General Motors Corp.'s 1982 Chevrolet Celebrity received top scores in government crash protection ratings released yesterday.

The Celebrity, a midsize GM car, scored 478 points for driver-side protection against head injuries and 395 points for passenger-side protection in the same category, best among the 12 cars whose test results were released by the National Highway Traffic Safety Administration.

Scores above 1,000 do not meet NHTSA's safety standards in the experimental tests. The lower the score, the better the rating. All of the cars have passed the formal NHTSA standards, which involve test crashes at a lower speed.

The scores are based on measurements of collision forces on dummies inside cars frontally crashed at 35 miles per hour into a fixed barrier. NHTSA's latest test included a dozen 1982-model cars.
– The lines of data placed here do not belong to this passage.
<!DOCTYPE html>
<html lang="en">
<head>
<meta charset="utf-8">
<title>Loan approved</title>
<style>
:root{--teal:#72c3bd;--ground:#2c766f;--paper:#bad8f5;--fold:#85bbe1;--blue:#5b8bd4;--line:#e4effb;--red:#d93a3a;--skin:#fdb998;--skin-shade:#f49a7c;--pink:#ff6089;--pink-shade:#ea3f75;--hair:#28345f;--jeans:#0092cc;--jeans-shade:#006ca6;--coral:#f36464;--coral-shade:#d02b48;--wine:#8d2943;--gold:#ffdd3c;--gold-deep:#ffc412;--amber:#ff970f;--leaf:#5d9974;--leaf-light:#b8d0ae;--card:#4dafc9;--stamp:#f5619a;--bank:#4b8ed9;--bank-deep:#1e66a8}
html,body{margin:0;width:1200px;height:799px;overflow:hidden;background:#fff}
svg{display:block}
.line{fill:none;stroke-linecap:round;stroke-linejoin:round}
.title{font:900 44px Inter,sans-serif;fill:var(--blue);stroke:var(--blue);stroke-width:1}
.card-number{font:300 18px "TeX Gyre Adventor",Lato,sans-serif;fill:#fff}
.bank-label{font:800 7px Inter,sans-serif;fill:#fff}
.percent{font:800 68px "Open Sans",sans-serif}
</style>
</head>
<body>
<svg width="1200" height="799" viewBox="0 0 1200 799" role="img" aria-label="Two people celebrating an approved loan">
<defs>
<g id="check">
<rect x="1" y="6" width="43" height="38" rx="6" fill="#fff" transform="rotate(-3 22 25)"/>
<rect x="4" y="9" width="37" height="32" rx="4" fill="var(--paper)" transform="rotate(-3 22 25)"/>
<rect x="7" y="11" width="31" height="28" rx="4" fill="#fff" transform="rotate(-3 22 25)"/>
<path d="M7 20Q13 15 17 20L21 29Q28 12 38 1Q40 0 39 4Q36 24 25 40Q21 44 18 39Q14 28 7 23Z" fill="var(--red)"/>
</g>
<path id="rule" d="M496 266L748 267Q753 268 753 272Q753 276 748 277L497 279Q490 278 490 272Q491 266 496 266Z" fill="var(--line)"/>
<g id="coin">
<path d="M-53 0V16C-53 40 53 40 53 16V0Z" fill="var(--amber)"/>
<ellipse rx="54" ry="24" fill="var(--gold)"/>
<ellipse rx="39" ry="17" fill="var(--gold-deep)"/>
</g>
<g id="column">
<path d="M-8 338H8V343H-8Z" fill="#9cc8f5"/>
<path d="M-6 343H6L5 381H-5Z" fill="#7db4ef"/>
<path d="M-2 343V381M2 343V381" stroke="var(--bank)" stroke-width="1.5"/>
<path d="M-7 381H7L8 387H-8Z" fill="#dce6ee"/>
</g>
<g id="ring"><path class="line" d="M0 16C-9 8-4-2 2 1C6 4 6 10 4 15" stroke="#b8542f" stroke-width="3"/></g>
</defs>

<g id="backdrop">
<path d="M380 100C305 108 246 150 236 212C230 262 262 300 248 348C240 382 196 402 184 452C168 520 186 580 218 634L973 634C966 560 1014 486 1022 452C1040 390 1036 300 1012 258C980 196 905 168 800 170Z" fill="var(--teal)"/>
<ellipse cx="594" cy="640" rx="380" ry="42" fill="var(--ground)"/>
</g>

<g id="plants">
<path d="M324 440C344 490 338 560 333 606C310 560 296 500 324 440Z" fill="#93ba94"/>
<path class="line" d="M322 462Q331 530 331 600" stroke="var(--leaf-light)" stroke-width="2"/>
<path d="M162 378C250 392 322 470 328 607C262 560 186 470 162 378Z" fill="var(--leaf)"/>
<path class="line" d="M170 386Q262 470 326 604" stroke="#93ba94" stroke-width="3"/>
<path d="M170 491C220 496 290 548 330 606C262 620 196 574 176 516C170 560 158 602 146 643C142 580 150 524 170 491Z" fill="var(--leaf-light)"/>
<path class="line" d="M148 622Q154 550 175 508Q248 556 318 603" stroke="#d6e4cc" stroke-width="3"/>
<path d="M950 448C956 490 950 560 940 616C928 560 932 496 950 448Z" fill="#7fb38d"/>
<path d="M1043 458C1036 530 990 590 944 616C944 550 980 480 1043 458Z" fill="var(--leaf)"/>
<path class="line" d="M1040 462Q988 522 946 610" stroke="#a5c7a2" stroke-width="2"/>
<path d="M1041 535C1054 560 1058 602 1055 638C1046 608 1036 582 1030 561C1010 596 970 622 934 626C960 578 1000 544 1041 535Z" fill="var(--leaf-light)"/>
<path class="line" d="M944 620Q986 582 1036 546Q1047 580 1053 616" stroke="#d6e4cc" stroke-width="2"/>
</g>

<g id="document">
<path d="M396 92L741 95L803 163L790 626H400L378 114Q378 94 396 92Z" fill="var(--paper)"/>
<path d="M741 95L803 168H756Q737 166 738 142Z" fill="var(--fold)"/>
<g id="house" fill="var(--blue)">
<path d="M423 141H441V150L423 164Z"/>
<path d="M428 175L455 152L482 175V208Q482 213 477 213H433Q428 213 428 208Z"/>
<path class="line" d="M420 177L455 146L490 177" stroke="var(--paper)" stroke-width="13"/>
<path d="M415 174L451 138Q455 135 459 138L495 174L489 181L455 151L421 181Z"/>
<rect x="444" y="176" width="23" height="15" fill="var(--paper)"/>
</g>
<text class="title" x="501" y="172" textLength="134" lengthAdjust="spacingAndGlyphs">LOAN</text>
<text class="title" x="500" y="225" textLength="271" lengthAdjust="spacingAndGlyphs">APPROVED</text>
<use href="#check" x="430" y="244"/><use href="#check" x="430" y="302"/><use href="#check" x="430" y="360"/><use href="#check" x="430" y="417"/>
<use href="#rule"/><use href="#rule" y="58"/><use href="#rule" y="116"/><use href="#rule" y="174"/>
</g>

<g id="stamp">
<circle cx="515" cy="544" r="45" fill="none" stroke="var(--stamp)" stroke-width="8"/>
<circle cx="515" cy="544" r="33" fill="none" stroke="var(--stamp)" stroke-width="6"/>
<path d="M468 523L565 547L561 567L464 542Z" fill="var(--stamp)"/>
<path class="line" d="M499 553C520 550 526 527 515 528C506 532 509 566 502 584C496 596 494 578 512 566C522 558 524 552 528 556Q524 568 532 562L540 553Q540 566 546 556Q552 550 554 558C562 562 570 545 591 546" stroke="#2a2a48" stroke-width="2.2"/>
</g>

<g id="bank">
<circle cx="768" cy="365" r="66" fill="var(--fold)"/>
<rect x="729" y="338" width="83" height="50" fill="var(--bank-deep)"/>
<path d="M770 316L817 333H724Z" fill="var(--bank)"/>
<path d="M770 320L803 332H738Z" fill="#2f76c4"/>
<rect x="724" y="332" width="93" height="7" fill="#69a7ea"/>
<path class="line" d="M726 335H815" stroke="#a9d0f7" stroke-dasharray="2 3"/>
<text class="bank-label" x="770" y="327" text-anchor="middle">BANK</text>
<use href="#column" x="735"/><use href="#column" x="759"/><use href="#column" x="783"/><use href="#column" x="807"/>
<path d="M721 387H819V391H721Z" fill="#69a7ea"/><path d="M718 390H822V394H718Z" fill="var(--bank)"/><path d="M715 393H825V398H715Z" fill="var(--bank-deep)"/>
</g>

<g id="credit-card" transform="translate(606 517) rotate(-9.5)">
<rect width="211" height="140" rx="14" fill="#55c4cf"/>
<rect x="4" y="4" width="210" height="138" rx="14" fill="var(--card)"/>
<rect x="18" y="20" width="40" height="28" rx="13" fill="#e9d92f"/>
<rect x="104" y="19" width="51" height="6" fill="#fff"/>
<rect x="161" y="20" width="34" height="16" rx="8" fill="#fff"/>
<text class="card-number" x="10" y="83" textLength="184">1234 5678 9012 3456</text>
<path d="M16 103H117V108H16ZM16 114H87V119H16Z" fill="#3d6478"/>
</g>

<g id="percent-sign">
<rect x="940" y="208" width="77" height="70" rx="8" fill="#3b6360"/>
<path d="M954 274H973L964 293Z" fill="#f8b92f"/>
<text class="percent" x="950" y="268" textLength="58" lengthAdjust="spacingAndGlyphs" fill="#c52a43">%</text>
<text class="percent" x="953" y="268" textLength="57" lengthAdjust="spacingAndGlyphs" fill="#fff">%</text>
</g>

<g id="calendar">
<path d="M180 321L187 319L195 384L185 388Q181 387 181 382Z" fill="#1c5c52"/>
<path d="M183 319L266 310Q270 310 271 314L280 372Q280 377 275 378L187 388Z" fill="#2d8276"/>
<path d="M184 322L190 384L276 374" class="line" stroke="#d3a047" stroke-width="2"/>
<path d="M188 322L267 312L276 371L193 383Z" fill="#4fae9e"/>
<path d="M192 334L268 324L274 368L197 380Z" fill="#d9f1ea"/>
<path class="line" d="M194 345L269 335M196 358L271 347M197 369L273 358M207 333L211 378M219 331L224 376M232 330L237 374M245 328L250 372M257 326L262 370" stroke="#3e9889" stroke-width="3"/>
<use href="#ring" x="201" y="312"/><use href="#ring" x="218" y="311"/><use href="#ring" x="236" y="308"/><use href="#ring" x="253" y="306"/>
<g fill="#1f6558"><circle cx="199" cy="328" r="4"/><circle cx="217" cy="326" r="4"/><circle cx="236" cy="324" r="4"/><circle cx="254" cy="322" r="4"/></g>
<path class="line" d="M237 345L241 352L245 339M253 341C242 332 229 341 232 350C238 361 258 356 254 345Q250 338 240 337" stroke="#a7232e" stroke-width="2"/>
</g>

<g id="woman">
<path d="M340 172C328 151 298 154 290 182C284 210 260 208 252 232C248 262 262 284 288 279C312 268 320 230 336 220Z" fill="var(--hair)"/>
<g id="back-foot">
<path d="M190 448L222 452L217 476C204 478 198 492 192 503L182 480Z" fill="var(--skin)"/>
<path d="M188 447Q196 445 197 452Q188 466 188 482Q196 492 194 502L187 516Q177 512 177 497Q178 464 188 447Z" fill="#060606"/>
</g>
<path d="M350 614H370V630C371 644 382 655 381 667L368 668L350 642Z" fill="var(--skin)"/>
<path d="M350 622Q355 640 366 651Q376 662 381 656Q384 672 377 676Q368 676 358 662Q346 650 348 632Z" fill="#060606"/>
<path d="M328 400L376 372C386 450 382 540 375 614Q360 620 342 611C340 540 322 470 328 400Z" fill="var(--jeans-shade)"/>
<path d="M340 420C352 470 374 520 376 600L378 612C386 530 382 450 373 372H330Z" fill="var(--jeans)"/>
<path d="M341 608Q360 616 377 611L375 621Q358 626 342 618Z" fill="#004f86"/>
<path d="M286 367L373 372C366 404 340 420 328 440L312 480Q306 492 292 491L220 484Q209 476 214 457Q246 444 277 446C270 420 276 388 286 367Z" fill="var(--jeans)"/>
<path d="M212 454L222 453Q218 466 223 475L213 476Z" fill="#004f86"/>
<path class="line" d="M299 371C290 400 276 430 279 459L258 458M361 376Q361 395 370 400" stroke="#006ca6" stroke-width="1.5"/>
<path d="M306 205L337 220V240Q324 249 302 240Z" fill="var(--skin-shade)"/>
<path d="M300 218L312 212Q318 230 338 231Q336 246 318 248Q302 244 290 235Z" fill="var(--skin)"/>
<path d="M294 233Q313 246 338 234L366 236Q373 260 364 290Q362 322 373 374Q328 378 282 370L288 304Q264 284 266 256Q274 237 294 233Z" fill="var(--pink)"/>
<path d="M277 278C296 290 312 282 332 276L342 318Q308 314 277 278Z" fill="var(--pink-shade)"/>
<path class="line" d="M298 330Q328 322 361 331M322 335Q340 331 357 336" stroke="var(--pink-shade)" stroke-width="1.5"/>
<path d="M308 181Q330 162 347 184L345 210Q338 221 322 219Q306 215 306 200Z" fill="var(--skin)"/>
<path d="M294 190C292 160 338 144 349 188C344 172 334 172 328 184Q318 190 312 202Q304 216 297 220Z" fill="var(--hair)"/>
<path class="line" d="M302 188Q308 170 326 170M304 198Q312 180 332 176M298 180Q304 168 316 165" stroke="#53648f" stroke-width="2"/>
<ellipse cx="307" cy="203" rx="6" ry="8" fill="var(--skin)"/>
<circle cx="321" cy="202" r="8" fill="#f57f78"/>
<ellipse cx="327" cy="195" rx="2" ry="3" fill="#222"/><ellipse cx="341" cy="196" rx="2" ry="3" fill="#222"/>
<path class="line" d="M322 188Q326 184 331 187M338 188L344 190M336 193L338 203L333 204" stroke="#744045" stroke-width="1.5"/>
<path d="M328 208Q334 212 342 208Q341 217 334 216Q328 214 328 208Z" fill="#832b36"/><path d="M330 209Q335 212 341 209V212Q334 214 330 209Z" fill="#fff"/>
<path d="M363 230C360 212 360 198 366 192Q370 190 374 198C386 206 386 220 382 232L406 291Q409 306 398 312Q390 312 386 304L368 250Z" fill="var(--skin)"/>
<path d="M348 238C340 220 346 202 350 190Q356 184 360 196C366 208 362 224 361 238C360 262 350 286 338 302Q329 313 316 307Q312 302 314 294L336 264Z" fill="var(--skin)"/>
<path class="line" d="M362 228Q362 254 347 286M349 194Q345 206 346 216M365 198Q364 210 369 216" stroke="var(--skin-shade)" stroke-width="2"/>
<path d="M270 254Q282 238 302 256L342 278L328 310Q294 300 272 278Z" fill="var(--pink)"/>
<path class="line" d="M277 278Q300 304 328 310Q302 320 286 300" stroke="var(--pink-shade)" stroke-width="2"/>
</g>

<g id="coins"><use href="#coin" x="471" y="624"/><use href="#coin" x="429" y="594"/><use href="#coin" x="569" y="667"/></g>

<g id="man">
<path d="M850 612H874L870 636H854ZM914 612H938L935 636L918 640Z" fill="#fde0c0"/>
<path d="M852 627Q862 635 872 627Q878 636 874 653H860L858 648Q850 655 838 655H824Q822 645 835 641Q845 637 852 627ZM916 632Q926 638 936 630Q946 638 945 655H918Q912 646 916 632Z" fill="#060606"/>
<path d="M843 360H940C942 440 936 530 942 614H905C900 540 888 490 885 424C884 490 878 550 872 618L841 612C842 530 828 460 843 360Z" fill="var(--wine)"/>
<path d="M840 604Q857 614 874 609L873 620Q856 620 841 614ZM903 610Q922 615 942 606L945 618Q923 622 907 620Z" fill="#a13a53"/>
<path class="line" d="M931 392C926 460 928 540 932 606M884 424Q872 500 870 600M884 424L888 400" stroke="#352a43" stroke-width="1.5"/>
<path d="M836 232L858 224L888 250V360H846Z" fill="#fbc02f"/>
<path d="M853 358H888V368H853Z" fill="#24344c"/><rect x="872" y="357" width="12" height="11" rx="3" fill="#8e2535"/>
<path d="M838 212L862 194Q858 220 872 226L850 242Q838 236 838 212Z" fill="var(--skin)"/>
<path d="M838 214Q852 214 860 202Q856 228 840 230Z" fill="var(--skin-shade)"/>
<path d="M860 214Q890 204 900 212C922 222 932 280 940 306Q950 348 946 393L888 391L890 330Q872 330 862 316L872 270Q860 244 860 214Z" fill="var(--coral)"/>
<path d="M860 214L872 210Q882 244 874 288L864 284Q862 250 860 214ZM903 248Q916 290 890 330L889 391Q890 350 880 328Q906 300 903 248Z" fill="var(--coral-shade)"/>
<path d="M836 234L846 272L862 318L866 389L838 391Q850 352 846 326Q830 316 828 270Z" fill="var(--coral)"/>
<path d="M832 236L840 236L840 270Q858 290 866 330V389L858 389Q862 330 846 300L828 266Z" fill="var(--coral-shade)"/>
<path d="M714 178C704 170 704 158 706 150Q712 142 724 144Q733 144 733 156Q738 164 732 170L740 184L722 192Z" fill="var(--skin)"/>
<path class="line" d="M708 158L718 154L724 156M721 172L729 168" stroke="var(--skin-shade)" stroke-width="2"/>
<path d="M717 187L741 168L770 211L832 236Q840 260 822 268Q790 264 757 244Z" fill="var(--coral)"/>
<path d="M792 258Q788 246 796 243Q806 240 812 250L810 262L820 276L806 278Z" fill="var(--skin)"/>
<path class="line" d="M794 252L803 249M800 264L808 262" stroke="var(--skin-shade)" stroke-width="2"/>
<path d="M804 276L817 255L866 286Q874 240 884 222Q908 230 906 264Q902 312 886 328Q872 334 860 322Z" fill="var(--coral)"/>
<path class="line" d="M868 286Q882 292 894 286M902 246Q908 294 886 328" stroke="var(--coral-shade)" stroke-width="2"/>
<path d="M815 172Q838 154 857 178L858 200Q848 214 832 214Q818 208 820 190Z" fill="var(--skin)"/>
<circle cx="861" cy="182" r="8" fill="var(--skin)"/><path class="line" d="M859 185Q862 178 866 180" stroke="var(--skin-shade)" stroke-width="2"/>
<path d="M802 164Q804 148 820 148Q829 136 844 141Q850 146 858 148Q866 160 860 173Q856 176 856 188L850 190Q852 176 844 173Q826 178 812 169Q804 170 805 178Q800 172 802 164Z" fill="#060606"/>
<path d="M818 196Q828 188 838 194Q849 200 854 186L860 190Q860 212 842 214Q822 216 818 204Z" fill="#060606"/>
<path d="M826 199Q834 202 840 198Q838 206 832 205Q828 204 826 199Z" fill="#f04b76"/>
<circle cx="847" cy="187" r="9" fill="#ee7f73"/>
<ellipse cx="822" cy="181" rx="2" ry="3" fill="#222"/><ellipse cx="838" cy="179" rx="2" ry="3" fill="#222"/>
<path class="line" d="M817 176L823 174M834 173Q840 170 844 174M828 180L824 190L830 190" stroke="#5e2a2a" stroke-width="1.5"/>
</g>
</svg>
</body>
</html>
Eight of the cars met safety standards for driver and front-seat passenger protection in head-on collisions. They include the four-door Chevrolet Celebrity and Honda Accord, the two-door Chevrolet Camaro (GM), Volvo DL, Dodge 400 (Chrysler Corp.), and Toyota Celica, the four-door Datsun Sentra (Nissan), and the four-door hatchback Datsun Stanza (Nissan).

The cars with ratings above 1,000 were the two-door Volkswagen Scirocco, with a 1,482 rating for front-seat passenger protection; the four-door Saab 900 (1,166 front-seat passenger); the four-door Dodge Omni (1,703 passenger); and the four-door Ford Escort hatchback, (1,070 passenger). The Escort tested also had a driver-side rating of 950.